Last week, I published a portion of my interview with MoveOn.org president Justin Ruben, where he singled-out Virginia Sen. Mark Warner for what he called "shameful" votes on gun legislation.
Ruben also talked about the difference between the two party's primary electorates and the third rail issue of Social Security. Then there's what he wouldn't say about Hillary Clinton that was of note.
Here's the rest of the conversation:
Catanese: Do you think the gun control vote will be a litmus test vote for all candidates going forward?
Ruben: Our members are absolutely appalled at the vote in the Senate and the fact that even after the horrific violence in Newtown, that the most common sense reforms are beyond the reach of the Senate due to the cowardice of too many U.S. Senators and the influence of the gun lobby. Our members are beyond livid. [They're] sad, angry, frustrated and outraged across the country.
Catanese: Do you feel the same way about that [Sen. Warner] is willing to cooperate with the president on entitlement cuts, particularly Social Security?
Ruben: Yeah, I mean, more broadly, I think that debate is still playing out. I think our members are super passionate about protecting Social Security. There's been a ton of grassroot progressive energy on it. I think this is in particular an issue, where the politicians in Washington are in a little bit of a bubble, a serious bubble, if they think that voters don't care that they're going to cut Social Security. Any Democrat who is voting to cut Social Security benefits is probably kissing his or her presidential aspirations goodbye.
Catanese: So you think Social Security cuts and gun control legislation will still be resonant issues come 2015-2016?
Ruben: I think so. I tend to stay away from prognostication . . . but we've seen on the right how the right-wing base, some of these key votes have resonance for years. The vote for Obamacare, right. When people at the grassroots are passionate about something, the impact of a single vote can resonate for a long time. And it certainly seems like people are just sort of stunned that after Newtown, the NRA still has a lock on our national politics.
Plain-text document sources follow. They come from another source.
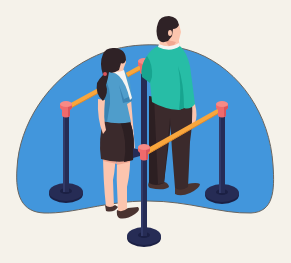
<!DOCTYPE html>
<html lang="en">
<head>
<meta charset="utf-8">
<title>Waiting in line</title>
<style>
:root {
  --paper: #f5f2ea;
  --blue: #4296dc;
  --outline: #6b6660;
  --navy: #262c55;
  --navy-dark: #1b2044;
  --navy-light: #323a68;
  --coral: #ef6a6c;
  --coral-light: #f78a86;
  --coral-dark: #d9545c;
  --belt: #f9a63c;
  --belt-edge: #e08a2c;
  --skin: #fcc5ae;
  --skin-shade: #f0a892;
  --hair: #2f2226;
  --sweater: #27bda6;
  --sweater-shade: #17a48f;
  --trousers: #3b2a2c;
  --trousers-shade: #2c1f22;
  --shoe: #4a3330;
  --blouse: #4f9dcb;
  --blouse-shade: #3a83b2;
  --collar: #f4f4f2;
}
html, body { margin: 0; background: var(--paper); overflow: hidden; }
svg { display: block; width: 291px; height: 263px; }
.backdrop { fill: var(--blue); stroke: var(--outline); stroke-width: 1; }
.base { fill: var(--navy-dark); }
.base-top { fill: var(--navy); }
.pole { fill: var(--navy); }
.pole-shine { fill: var(--navy-light); }
.cap { fill: var(--coral); }
.cap-top { fill: var(--coral-light); }
.cap-shade { fill: var(--coral-dark); }
.belt { fill: var(--belt); }
.belt-edge { stroke: var(--belt-edge); stroke-width: 1; }
.skin { fill: var(--skin); }
.skin-shade { fill: var(--skin-shade); }
.hair { fill: var(--hair); }
.sweater { fill: var(--sweater); }
.sweater-shade { fill: var(--sweater-shade); }
.trousers { fill: var(--trousers); }
.trousers-shade { fill: var(--trousers-shade); }
.shoe { fill: var(--shoe); }
.blouse { fill: var(--blouse); }
.blouse-shade { fill: var(--blouse-shade); }
.collar { fill: var(--collar); }
</style>
</head>
<body>
<svg viewBox="0 0 291 263" role="img" aria-label="A woman and a man standing in line between rope barriers">
  <defs>
    <g id="post-foot">
      <ellipse class="base" cx="0" cy="2" rx="17" ry="9"/>
      <ellipse class="base-top" cx="0" cy="0" rx="17" ry="9"/>
      <ellipse class="base" cx="0" cy="-1" rx="6" ry="3"/>
    </g>
    <g id="post-cap">
      <path class="cap" d="M-6 0V4L-4 6V12Q0 15 4 12V6L6 4V0Z"/>
      <path class="cap-shade" d="M2 3L6 2V4L4 6V12L2 13Z"/>
      <ellipse class="cap-top" cx="0" cy="0" rx="6" ry="3"/>
    </g>
  </defs>

  <path class="backdrop" d="M17 168C19 125 48 79 91 58C120 43 163 40 197 53C240 70 270 115 273 165C275 192 273 212 251 213C221 214 190 201 148 201C105 201 74 214 44 213C22 212 15 196 17 168Z"/>

  <g id="back-barrier">
    <use href="#post-foot" x="66" y="192"/>
    <rect class="pole" x="63" y="112" width="6" height="80"/>
    <rect class="pole-shine" x="63" y="112" width="2" height="80"/>
    <polygon class="belt" points="69,104 142,64 142,69 69,109"/>
    <line class="belt-edge" x1="69" y1="109" x2="142" y2="69"/>
    <use href="#post-cap" x="66" y="104"/>
    <rect class="pole" x="141" y="70" width="6" height="90"/>
    <use href="#post-cap" x="144" y="61"/>
  </g>

  <g id="right-post">
    <use href="#post-foot" x="222" y="193"/>
    <rect class="pole" x="219" y="112" width="6" height="81"/>
    <rect class="pole-shine" x="219" y="112" width="2" height="81"/>
  </g>

  <g id="man">
    <path class="skin" d="M186 106L195 104Q198 116 195 123Q191 128 188 122Z"/>
    <path class="shoe" d="M149 182L162 181Q169 183 169 187Q164 191 150 188Q147 186 149 182Z"/>
    <path class="shoe" d="M175 187L187 184Q197 182 200 184Q200 188 190 193Q181 197 175 194Z"/>
    <path class="trousers-shade" d="M149 96L174 100L164 183Q156 187 149 183Z"/>
    <path class="trousers" d="M154 96L192 100Q193 122 190 142Q189 167 188 187Q181 192 175 188L172 150L170 118L164 183L158 184Z"/>
    <path class="skin" d="M160 38L178 34L180 48Q172 55 159 50Z"/>
    <path class="skin-shade" d="M165 39L176 42L172 48Q167 46 165 39Z"/>
    <path class="sweater" d="M158 46Q168 51 179 45Q187 52 190 66L195 104Q190 110 184 108L179 110Q164 109 152 102L150 82L142 76Q140 66 147 56Q151 49 158 46Z"/>
    <path class="sweater-shade" d="M147 56Q153 64 152 77L150 83L142 77Q140 66 147 56ZM178 66Q184 83 184 108L179 110Q182 87 178 66Z"/>
    <path class="collar" d="M159 44Q170 49 179 43L180 46Q170 53 158 47Z"/>
    <path class="skin" d="M165 22L179 24L181 32L179 40Q174 43 167 39Z"/>
    <path class="hair" d="M158 23Q160 16 169 16Q178 17 179 25Q177 29 173 29L172 36L168 41Q161 44 158 39Q155 31 158 23Z"/>
    <ellipse class="skin" cx="170" cy="33" rx="2" ry="3"/>
  </g>

  <g id="woman">
    <path class="skin" d="M103 150L115 150Q116 166 113 180L114 208Q110 211 106 207Q103 180 103 150Z"/>
    <path class="skin" d="M117 150L130 150Q131 170 127 187L127 211Q123 215 118 211Q116 180 117 150Z"/>
    <path class="skin-shade" d="M103 156L116 159L117 164L103 161ZM117 160L130 158V162L117 165Z"/>
    <path class="shoe" d="M105 205Q110 209 115 205L118 207Q114 213 106 211Z"/>
    <path class="shoe" d="M117 210Q122 213 128 208L138 207Q141 210 135 214Q126 220 119 218Q116 215 117 210Z"/>
    <path class="skin" d="M123 98L131 99L133 124L135 150L131 154L127 124Z"/>
    <path class="trousers" d="M104 119L130 121Q136 138 133 160Q118 164 101 159Q98 138 104 119Z"/>
    <path class="trousers-shade" d="M120 121L130 121Q136 138 133 160L124 162Q128 141 120 121Z"/>
    <path class="blouse" d="M110 70Q118 72 124 71Q130 77 131 89L132 101L127 104L131 122Q117 125 103 121Q106 108 103 99Q100 84 104 75Z"/>
    <path class="blouse-shade" d="M104 77Q111 87 110 104L107 122L103 121Q106 108 103 99Q100 86 104 77ZM119 85L123 103L132 101L131 96L124 99Z"/>
    <path class="skin" d="M98 99L105 100Q103 118 106 130L103 134Q97 119 98 99Z"/>
    <path class="skin" d="M111 64L122 63L124 72Q117 76 110 71Z"/>
    <path class="collar" d="M110 69Q117 74 124 70L132 98L130 100Q126 83 119 76Z"/>
    <path class="skin" d="M113 54L125 55L126 62L123 70Q117 72 112 67Z"/>
    <path class="hair" d="M103 54Q106 47 115 48Q126 49 126 60Q124 65 121 63L119 70Q113 74 109 72Q108 79 106 85Q109 93 103 101Q95 94 97 83Q99 79 103 75Q99 63 103 54Z"/>
    <ellipse class="cap-shade" cx="105" cy="74" rx="2" ry="2"/>
  </g>

  <g id="front-barrier">
    <polygon class="belt" points="148,148 219,108 219,113 148,154"/>
    <line class="belt-edge" x1="148" y1="154" x2="219" y2="113"/>
    <use href="#post-cap" x="222" y="104"/>
    <use href="#post-foot" x="144" y="236"/>
    <rect class="pole" x="141" y="156" width="6" height="80"/>
    <rect class="pole-shine" x="141" y="156" width="2" height="80"/>
    <polygon class="pole" points="133,148 140,150 140,156 133,158"/>
    <use href="#post-cap" x="144" y="147"/>
  </g>
</svg>
</body>
</html>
Catanese: You mention these votes still resonate on the right, one vote. The right obviously has tons of primaries. Is there a reason it's not the same on the left, just looking back at cycles. There doesn't seem like there's much of a challenge from the left to the establishment, in many of these House or Senate races. Is that a different mindset or approach as far as tactics, as far as not going after the establishment Dems as much as the right goes after the establishment Republicans?
Ruben: There are definitely different dynamics in the Democratic and Republican primary electorate. One of those dynamics is, from the polling I've seen, the Republican primary electorate, those folks really can't stand politicians. There are primaries where a house plant could win, at least have a decent shot, if it wasn't from Washington. They made the primaries more volatile. That being said, levels of disgust with Washington across the board are reaching basically unheard of heights right now. I think as that disgust with Washington reaches kind of stratospheric heights, it seems perfectly plausible to imagine the Democratic primary electorate might start acting like the Republican primary electorate.
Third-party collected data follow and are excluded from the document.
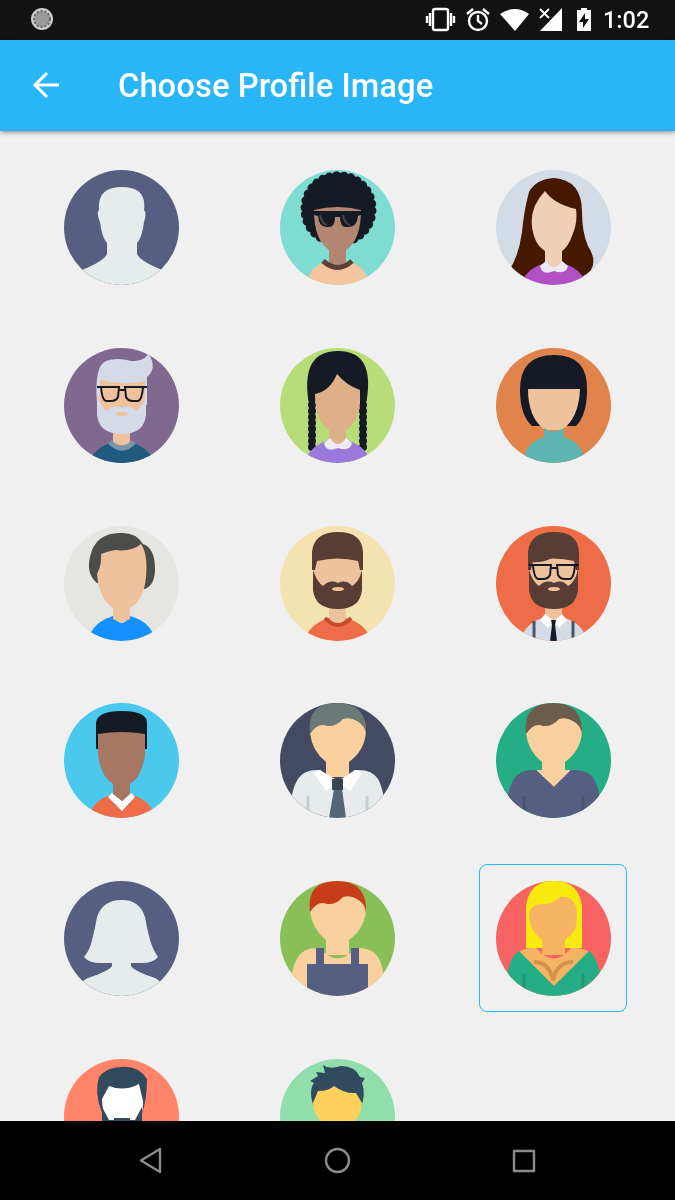
<!DOCTYPE html>
<html lang="en">
<head>
<meta charset="utf-8">
<title>Choose Profile Image</title>
<style>
:root{--accent:#29b6f6;--page:#f0f0f0;--bar:#121212;--ink:#151a24;--skin:#edc29c;--peach:#fad09f;--slate:#565f81;--pale:#e6ecec;--silver:#d4dbe6;--coral:#ee6c48;--brown:#573d34;--green:#25ad86;--navy:#324a5e}
*{box-sizing:border-box;margin:0;padding:0}
html,body{width:675px;height:1200px;overflow:hidden}
body{position:relative;background:var(--page);font-family:Roboto,"Noto Sans",sans-serif;color:#fff}
svg{display:block}
.defs{position:absolute;width:0;height:0}
.status{position:absolute;inset:0 0 auto;height:40px;background:var(--bar)}
.status svg{position:absolute;inset:0}
.status time{position:absolute;left:603px;top:6px;font-size:23.5px;line-height:29px;font-weight:500}
.appbar{position:absolute;top:40px;left:0;width:675px;height:91px;background:var(--accent);box-shadow:0 1px 5px #0007;z-index:2}
.appbar a{position:absolute;left:32px;top:31px}
.appbar h1{position:absolute;left:118px;top:26px;font-size:32.8px;line-height:40px;font-weight:500;white-space:nowrap}
.gallery{position:absolute;top:131px;left:0;width:675px;height:990px;overflow:hidden}
.avatars{position:absolute;left:47px;top:22px;display:grid;grid-template-columns:repeat(3,148px);grid-auto-rows:148px;gap:29.8px 68px;list-style:none}
.avatars li{padding:16px;border:1px solid transparent;border-radius:8px}
.avatars li.selected{border-color:var(--accent)}
.avatars svg{width:115px;height:115px;border-radius:50%}
.navbar{position:absolute;left:0;bottom:0;width:675px;height:79px;background:#000}
</style>
</head>
<body>
<svg class="defs" aria-hidden="true">
<defs>
<path id="face" d="M34 28H81V52Q78 74 66 81V102H49V81Q37 74 34 52Z"/>
<path id="oval" d="M30 30Q30 2 58 2T86 30Q84 48 69 59V74H46V59Q32 48 30 30Z"/>
<path id="shoulders" d="M49 88Q58 102 66 88Q84 93 89 106V115H26V106Q32 93 49 88Z"/>
<path id="torso" d="M40 67Q58 88 75 67Q92 66 98 76Q105 88 105 115H10Q10 88 18 76Q24 66 40 67Z"/>
<path id="swoop" d="M30 31Q26 0 57 0T86 33Q86 22 75 17Q69 14 63 16Q56 24 47 23Q38 19 30 31Z"/>
<path id="collar" d="M44 92L50 87Q58 99 66 87L72 92Q70 101 58 97Q46 102 44 92Z"/>
<path id="beard" d="M33 44Q37 56 43 60Q50 53 58 57Q66 53 72 60Q79 56 82 44V64Q80 83 58 83Q35 83 33 64Z"/>
<path id="crown" d="M32 44V26Q34 6 58 6T83 26V44H80L78 35Q58 30 37 35L35 44Z"/>
<g id="glasses" fill="none" stroke="#151a24" stroke-width="2"><path d="M37 39H55L54 49Q52 53 47 53H42Q38 52 37 39ZM61 39H79Q78 52 74 53H69Q64 53 62 49ZM55 42H61M33 39H37M79 39H83"/></g>
<g id="cuffs" fill="none" stroke="#0002" stroke-width="3"><path d="M28 93V115M87 93V115"/></g>
</defs>
</svg>

<header class="status">
<svg width="675" height="40" fill="#fff" aria-hidden="true">
<circle cx="42" cy="19" r="11" fill="#ccc"/><circle cx="42" cy="19" r="8" fill="#999" stroke="#666" stroke-width="2" stroke-dasharray="2 2"/>
<g fill="none" stroke="#fff" stroke-width="2.4"><rect x="433" y="9" width="15" height="21" rx="2"/><path d="M430 13V26M427 16V23M451 13V26M454 16V23"/><circle cx="478" cy="21" r="9"/><path d="M478 15V21L482 24M467 14L473 9M483 9L489 14"/></g>
<path d="M500 14Q515 4 529 14L515 31ZM562 8V31H540Z"/><path d="M540 9L549 18M549 9L540 18" stroke="#121212" stroke-width="5"/><path d="M540 9L549 18M549 9L540 18" stroke="#fff" stroke-width="1.8"/>
<path d="M577 10H581V8H587V10H591V31H577Z"/><path d="M585 13L579 22H583V28L589 19H585Z" fill="#121212"/>
</svg>
<time>1:02</time>
</header>

<div class="appbar">
<a href="#" aria-label="Back"><svg width="28" height="28" fill="none" stroke="#fff" stroke-width="3"><path d="M27 14H4M15 2L3 14L15 26"/></svg></a>
<h1>Choose Profile Image</h1>
</div>

<main class="gallery">
<ul class="avatars">
<li><svg role="img" aria-label="Blank man" style="background:var(--slate)"><path fill="var(--pale)" d="M35 40Q33 17 58 17T80 40Q83 43 80 52Q78 68 73 73V84Q76 91 98 100L115 115H0L18 100Q40 91 43 84V73Q38 68 36 52Q32 43 35 40Z"/></svg></li>

<li><svg role="img" aria-label="Woman with afro and sunglasses" style="background:#7edcd3"><rect x="25" y="6" width="67" height="66" rx="32" fill="var(--ink)" stroke="var(--ink)" stroke-width="9" stroke-linecap="round" stroke-dasharray="0 7"/><path fill="#f3c6a0" d="M45 92Q58 104 70 92Q86 96 89 115H26Q30 96 45 92Z"/><path fill="#b28672" d="M34 40Q58 34 81 40Q81 70 66 80V94Q58 100 49 94V80Q34 70 34 40Z"/><path d="M43 91Q58 104 72 91" fill="none" stroke="#5c4037" stroke-width="5"/><path fill="var(--ink)" d="M34 41H81V45L78 46Q77 57 69 57H66Q60 57 60 47H55Q55 57 49 57H46Q39 57 38 46L34 45Z"/><path d="M40 45Q42 54 47 55M63 45Q65 54 70 55" stroke="#444" stroke-width="2" fill="none"/></svg></li>

<li><svg role="img" aria-label="Woman with long brown hair" style="background:#d3dce6"><path fill="#451800" d="M58 8Q40 9 33 22Q28 40 26 62Q23 85 13 101Q40 115 60 110Q85 112 95 100Q101 90 92 76Q86 62 86 42Q86 10 58 8Z"/><use href="#shoulders" y="5" fill="#b24fc4"/><path fill="#efd0b5" d="M49 21Q58 34 80 39Q82 52 76 66Q72 77 66 81V96Q58 100 49 96V81Q41 76 38 66Q30 41 49 21Z"/><use href="#collar" y="4" fill="#e9e9f5"/></svg></li>

<li><svg role="img" aria-label="Bearded man with white hair and glasses" style="background:#80698f"><path fill="var(--silver)" d="M33 55Q30 18 42 13Q53 9 67 13Q82 13 84 5Q94 20 83 29V57Z"/><use href="#face" fill="var(--skin)"/><path fill="var(--silver)" d="M34 25H82V33Q58 38 36 32V48H34Z"/><use href="#beard" y="3" fill="var(--silver)"/><ellipse cx="58" cy="66" rx="6" ry="2" fill="var(--skin)"/><use href="#shoulders" y="6" fill="#1f5a80"/><path d="M46 94Q58 106 70 94" fill="none" stroke="#7799a9" stroke-width="5"/><use href="#glasses"/></svg></li>

<li><svg role="img" aria-label="Girl with braids" style="background:#b7dd79"><path fill="var(--ink)" d="M28 50Q22 3 58 3T87 50Z"/><path d="M32 45V103M83 45V103" stroke="var(--ink)" stroke-width="8" stroke-linecap="round" stroke-dasharray="0 6"/><path d="M32 45V100M83 45V100" stroke="var(--ink)" stroke-width="6"/><use href="#shoulders" y="4" fill="#9b78dc"/><path fill="#deb08a" d="M35 46Q50 43 57 26Q66 37 80 42V55Q78 75 66 82V94Q58 100 49 94V82Q35 73 35 46Z"/><use href="#collar" y="3" fill="#eeebf8"/></svg></li>

<li><svg role="img" aria-label="Woman with black bob" style="background:#e0844c"><path fill="var(--ink)" d="M36 78Q24 67 24 42Q24 7 58 7T91 42Q91 67 80 78Z"/><path fill="var(--skin)" d="M32 41H84Q83 70 66 82H49Q32 70 32 41Z"/><path fill="#5cb5b0" d="M48 80Q58 87 68 80V89Q86 94 90 115H26Q30 94 48 89Z"/></svg></li>

<li><svg role="img" aria-label="Man with dark grey hair" style="background:#e5e6e1"><path fill="#4c4c48" d="M33 57Q22 48 26 31Q31 7 56 7Q72 6 79 18Q91 22 91 43Q91 59 81 63Z"/><use href="#shoulders" y="2" fill="#1690ff"/><path fill="var(--skin)" d="M33 48Q38 38 37 28Q45 25 51 24Q68 26 77 18Q84 28 82 51Q80 74 66 82V93Q58 99 49 93V82Q35 73 33 48Z"/></svg></li>

<li><svg role="img" aria-label="Man with brown beard" style="background:#f3e3b0"><use href="#face" fill="var(--skin)"/><use href="#crown" fill="var(--brown)"/><use href="#beard" fill="var(--brown)"/><ellipse cx="58" cy="63" rx="6" ry="2" fill="var(--skin)"/><use href="#shoulders" y="4" fill="var(--coral)"/><path d="M45 92Q58 106 71 92" fill="none" stroke="#c54a2c" stroke-width="4"/></svg></li>

<li><svg role="img" aria-label="Bearded man with glasses and tie" style="background:var(--coral)"><use href="#face" fill="var(--skin)"/><use href="#crown" fill="var(--brown)"/><path fill="var(--brown)" d="M35 36Q56 38 68 20L80 35L78 14L45 14Z"/><use href="#beard" fill="var(--brown)"/><ellipse cx="58" cy="63" rx="6" ry="2" fill="var(--skin)"/><use href="#shoulders" y="3" fill="var(--silver)"/><path d="M38 95V115M77 95V115" stroke="#44566a" stroke-width="3"/><path fill="#fff" d="M49 88L58 95L66 88L71 94L63 102L58 95L52 102L44 94Z"/><path fill="var(--ink)" d="M55 94H60L59 99L61 115H54L56 99Z"/><use href="#glasses"/></svg></li>

<li><svg role="img" aria-label="Man with short black hair" style="background:#4ac8ed"><use href="#shoulders" y="3" fill="var(--coral)"/><use href="#face" fill="#a67863"/><path fill="var(--ink)" d="M32 46V20Q33 8 58 8T83 20V46H81V31Q58 27 34 31V46Z"/><path fill="#fff" d="M48 90L58 98L67 90L71 94L58 108L44 94Z"/><path fill="#a67863" d="M49 84H66V91L58 98L49 91Z"/></svg></li>

<li><svg role="img" aria-label="Grey-haired man in shirt and tie" style="background:#434a61"><use href="#torso" fill="var(--pale)"/><use href="#oval" fill="var(--peach)"/><use href="#swoop" fill="#6b7978"/><path fill="#fff" d="M40 67L58 78L75 67L82 70L70 88L58 79L46 88L34 70Z"/><path fill="#546677" d="M54 86H62L66 115H49Z"/><path fill="#38454f" d="M52 76H63V87H52Z"/><use href="#cuffs"/></svg></li>

<li><svg role="img" aria-label="Man in blue V-neck" style="background:var(--green)"><use href="#torso" fill="var(--slate)"/><path fill="var(--peach)" d="M40 67H75L58 84Z"/><use href="#oval" fill="var(--peach)"/><path fill="var(--slate)" d="M40 67L58 84L75 67L85 90H30Z"/><use href="#swoop" fill="#6d5d4c"/><use href="#cuffs"/></svg></li>

<li><svg role="img" aria-label="Blank woman" style="background:var(--slate)"><path fill="var(--pale)" d="M57 19Q75 18 81 36Q83 48 86 59Q89 69 94 76Q89 82 78 82H67V85Q70 90 91 97Q97 99 106 115H9Q17 99 24 97Q45 90 48 85V82H36Q25 82 20 76Q26 69 28 59Q31 48 33 36Q39 19 57 19Z"/></svg></li>

<li><svg role="img" aria-label="Red-haired person in dungarees" style="background:#88c057"><use href="#torso" fill="var(--peach)"/><use href="#oval" fill="var(--peach)"/><use href="#swoop" fill="#c73d17"/><path fill="var(--slate)" d="M36 67H44V83H71V67H79V83H88V115H27V83H36Z"/></svg></li>

<li class="selected"><svg role="img" aria-label="Blonde woman in green dress" style="background:#f76363"><path fill="#f7ea0c" d="M30 67V28Q32 0 58 0T86 28V67Z"/><use href="#torso" fill="#f7b364"/><use href="#oval" fill="#f7b364"/><path fill="#f7ea0c" d="M30 67V28Q32 0 58 0T86 28V67H75V60Q83 44 80 26Q76 14 64 16Q56 24 47 23Q34 23 33 34Q35 53 42 58V67Z"/><path fill="var(--green)" d="M23 70L58 105L93 70Q105 78 106 115H9Q10 78 23 70Z"/><path d="M38 81Q53 81 57 99Q61 81 77 81" fill="none" stroke="#d3924c" stroke-width="4"/><use href="#cuffs"/></svg></li>

<li><svg role="img" aria-label="Bearded man with swept navy hair" style="background:#ff8469"><path fill="var(--navy)" d="M38 54Q30 34 35 18Q43 8 57 8Q74 6 83 20Q83 41 78 54Z"/><path fill="#fff" d="M38 40L45 27Q60 33 75 25L79 42Q80 58 68 64V85H48V64Q38 58 38 40Z"/><path fill="var(--navy)" d="M38 48L45 61H50V59H66V61H71L78 48V68L68 79H48L38 68Z"/><path fill="#fff" d="M53 62H63V65H53Z"/></svg></li>

<li><svg role="img" aria-label="Person with spiky navy hair" style="background:#90dfaa"><path fill="var(--navy)" d="M34 48Q28 32 34 24L30 22L38 17L36 13L45 14L43 6Q49 11 61 7Q75 7 80 18L85 19L82 24Q86 35 81 48Z"/><path fill="#ffd05b" d="M33 44L38 32Q49 32 54 27Q65 35 76 34L82 44Q81 60 69 66V85H47V66Q34 60 33 44Z"/></svg></li>
</ul>
</main>

<nav class="navbar" aria-label="System navigation">
<svg width="675" height="79" fill="none" stroke="#8b8b8b" stroke-width="2.4" stroke-linejoin="round"><path d="M160 28V51L141 39.5Z"/><circle cx="337.5" cy="39.5" r="11.5"/><rect x="514" y="30" width="20" height="20"/></svg>
</nav>
</body>
</html>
Catanese: I was curious what you made of some of the other progressive groups the other day, that PCCC (Progressive Change Campaign Committee) and DFA (Democracy for America) praised Elizabeth Warren, saying she would make a good alternative, if Hillary Clinton doesn't come out against Social Security cuts. You wouldn't go that far?
Ruben: We're not speaking out on individual candidates, just because our members haven't weighed in. We have a process for that. What I will say about Elizabeth Warren is she's proving to be a real fighter and our members raised a million dollars to support her candidacy and that's what they were hoping for. And so, people are excited to see somebody who promises to go to Washington and take up the fight and actually does it.
Catanese: And what do you think about Hillary Clinton's record.
Ruben: I don't want to comment on that. We have a long history. We worked with Sen. Clinton on tons of stuff, going all the way back to our founding, impeachment.
Catanese: But do you think she's a progressive?
Ruben: Yeah, I think I don't want to be drawn in to sort of pronouncing on different people because I'll end up outside the mandate that I have from our members.
Catanese: But the hesitancy is, you'll let your members weigh in first before you start speaking more specifically?
Ruben: That's our plan. We might advocate one way or another with candidates on particular issues but pronouncing 'Is this person a progressive?' I'm trying to be careful about that. That gets into tipping our hat one way or another. That's something I definitely don't want to do until our members have had a chance to weigh in.